Are There Drug and Alcohol Rehabilitation Options for Teenagers?

Drug and alcohol addiction is a plague in many families today. The damage in relationships and self-destruction seems beyond repair in some cases and at least hinders potential as a subsidiary. I want to address teenagers in this article since generally, this is where it begins in adults. What options do teenagers have for drug and alcohol rehabilitation? As parents, we first have to distinguish between a problem and normal teenage moodiness. If you do hold your kid suspect to drug or alcohol abuse, there are some possible signs:

  • Slurring
  • Bloodshot eyes
  • Clumsiness
  • Rambling
  • Confusion
  • Anxiety

Around half of new drug users begin before the age of 18, according to some statistics and alcohol is prevalent mainly in high school seniors. Forty percent have been shown to use alcohol within the past month with as much as twenty percent binge drinking. Drug and alcohol abuse harms developing teenagers.

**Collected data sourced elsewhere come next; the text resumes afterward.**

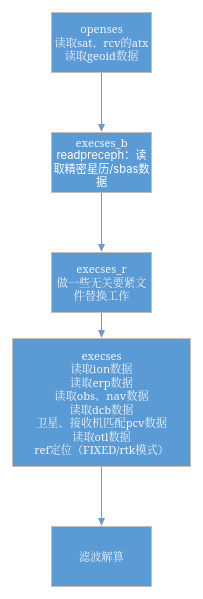
<!DOCTYPE html>
<html lang="zh-CN">
<head>
<meta charset="utf-8">
<title>处理流程图</title>
<style>
:root {
  --paper: #ffffff;
  --node: #5b9bd5;
  --node-edge: #c3beb7;
  --arrow: #6d9bce;
  --label: #f1f4f8;
  --label-strong: #ffffff;
}
* { box-sizing: border-box; margin: 0; padding: 0; }
body { width: 203px; height: 599px; overflow: hidden; background: var(--paper); }
.flow {
  width: 203px;
  height: 599px;
  padding-top: 12px;
  display: flex;
  flex-direction: column;
  align-items: center;
  font: 11.2px/13.5px "Noto Serif", "Noto Serif CJK SC", serif;
  color: var(--label);
}
.node {
  flex: none;
  width: 101px;
  height: 61px;
  display: flex;
  flex-direction: column;
  align-items: center;
  justify-content: center;
  background: var(--node);
  border: 1px solid var(--node-edge);
  white-space: nowrap;
}
.node p { height: 13.5px; }
.node.main { width: 179px; height: 129px; }
.detail { font-family: Inter, "Noto Sans CJK SC", sans-serif; color: var(--label-strong); }
.arrow { flex: none; display: flex; flex-direction: column; align-items: center; height: 59px; }
.arrow.short { height: 25px; }
.arrow::before { content: ""; flex: 1; width: 1px; background: var(--arrow); }
.arrow svg { display: block; width: 7px; height: 8px; fill: var(--arrow); }
</style>
</head>
<body>
<main class="flow">
  <section class="node">
    <p>openses</p>
    <p>读取sat、rcv的atx</p>
    <p>读取geoid数据</p>
  </section>
  <div class="arrow"><svg viewBox="0 0 7 8"><polygon points="0,0 7,0 3.5,8"/></svg></div>
  <section class="node">
    <p>execses_b</p>
    <p class="detail">readpreceph：读</p>
    <p class="detail">取精密星历/sbas数</p>
    <p class="detail">据</p>
  </section>
  <div class="arrow"><svg viewBox="0 0 7 8"><polygon points="0,0 7,0 3.5,8"/></svg></div>
  <section class="node">
    <p>execses_r</p>
    <p>做一些无关要紧文</p>
    <p>件替换工作</p>
  </section>
  <div class="arrow short"><svg viewBox="0 0 7 8"><polygon points="0,0 7,0 3.5,8"/></svg></div>
  <section class="node main">
    <p>execses</p>
    <p>读取ion数据</p>
    <p>读取erp数据</p>
    <p>读取obs、nav数据</p>
    <p>读取dcb数据</p>
    <p>卫星、接收机匹配pcv数据</p>
    <p>读取otl数据</p>
    <p>ref定位（FIXED/rtk模式）</p>
  </section>
  <div class="arrow"><svg viewBox="0 0 7 8"><polygon points="0,0 7,0 3.5,8"/></svg></div>
  <section class="node">
    <p>滤波解算</p>
  </section>
</main>
</body>
</html>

Social development is hindered by repelling those who are turned off by altered behavior as well as attracting those participating in drug and alcohol use. As parents, we take personal responsibility for the well-being of our child and addressing an unfortunate problem such as drugs and alcohol fits into that category. Professionals use a system of measurements when diagnosing alcoholism. Observing several of these in your loved ones may warrant further steps.

  • Using large amounts of alcohol or continuing to drink longer than planned
  • Wanting to cut back on your consumption or stopping all together without success
  • Contributing a lot of time to obtain or recover from alcohol
  • Having cravings related to using alcohol
  • Failing to uphold your home, work or school responsibilities
  • Continuing alcohol use after pertinent relationship problems
  • Sacrificing activities that may prevent you from drinking
  • After you are put in danger due to alcohol, you continue to drink
  • Continuing to drink when it can worsen an existing physical or psychological problem
  • Tolerance build-up causing the need for more to receive the same effect

Teenagers Need Special Treatment

Adolescents shouldn’t be treated for addiction in the same method as an adult would. Many other factors need to be considered and addressed in the recovery process. Education is a crucial factor in young adults who may not even be aware of the complication. To them, they are merely dealing with things such as anxiety, anger depression or boredom. In reality, they are attempting to avoid life lessons that should build their character and prepare them for adulthood.

Co-occurring Disorders

Many teenagers suffering from drug and alcohol addiction have at least one co-occurring disorder that should be addressed in treatment. Mood disorders, such as bipolar, dysthymia, and depression, are not uncommon. Anxiety and attention deficit disorders are also of concern. Schizophrenia is more severe but is a concern that is more prevalent among teenage substance abusers. With co-occurring disorders, the treatment may last longer since it is necessary to medicate the adolescent properly. The patient, in this case, will need careful monitoring while undergoing treatment for the substance abuse and simultaneously addressing a disorder.

Treatment Methods

Methods that are used during treatment for juvenile rehabilitation can vary from that of adults. One practice involves five principles referred to as motivational interviewing. These principles are:

  • Reflective listening through empathy
  • Comparing the patient’s goals and values to their current behavior
  • Avoiding confrontations
  • Adjusting to the resistance rather than opposing it directly
  • Instilling confidence in the patient’s ability for self-motivation, expression, and controlling their social environment

Multidimensional family therapy may also be put into practice. This technique involves addressing behavioral problems such as substance abuse, delinquency, antisocial behavior, family and school strain, as well as emotional difficulties. Its design is to enhance family functioning and decision-making skills. MDFT can be integrated at any level of required treatment. Cognitive-behavioral therapy may also be employed for teenage drug and alcohol addiction. The focus of CBT is towards patterns of thinking, leading the patient into difficulties. Motivational incentives also address patterns of thinking through a reward-based program.

An intervention is often required with young drug abusers. In their eyes, there is no problem nor a need for treatment. Picking out a plan beforehand is highly recommended allowing for an immediate response following the meeting. Dealing with teenage drug and alcohol abuse is an unpleasant experience, but the hope is on the horizon if you are only willing to face it. Take hold of this impasse with courage, knowing the road ahead can only get better. Call one of our counselors at 800-411-8019.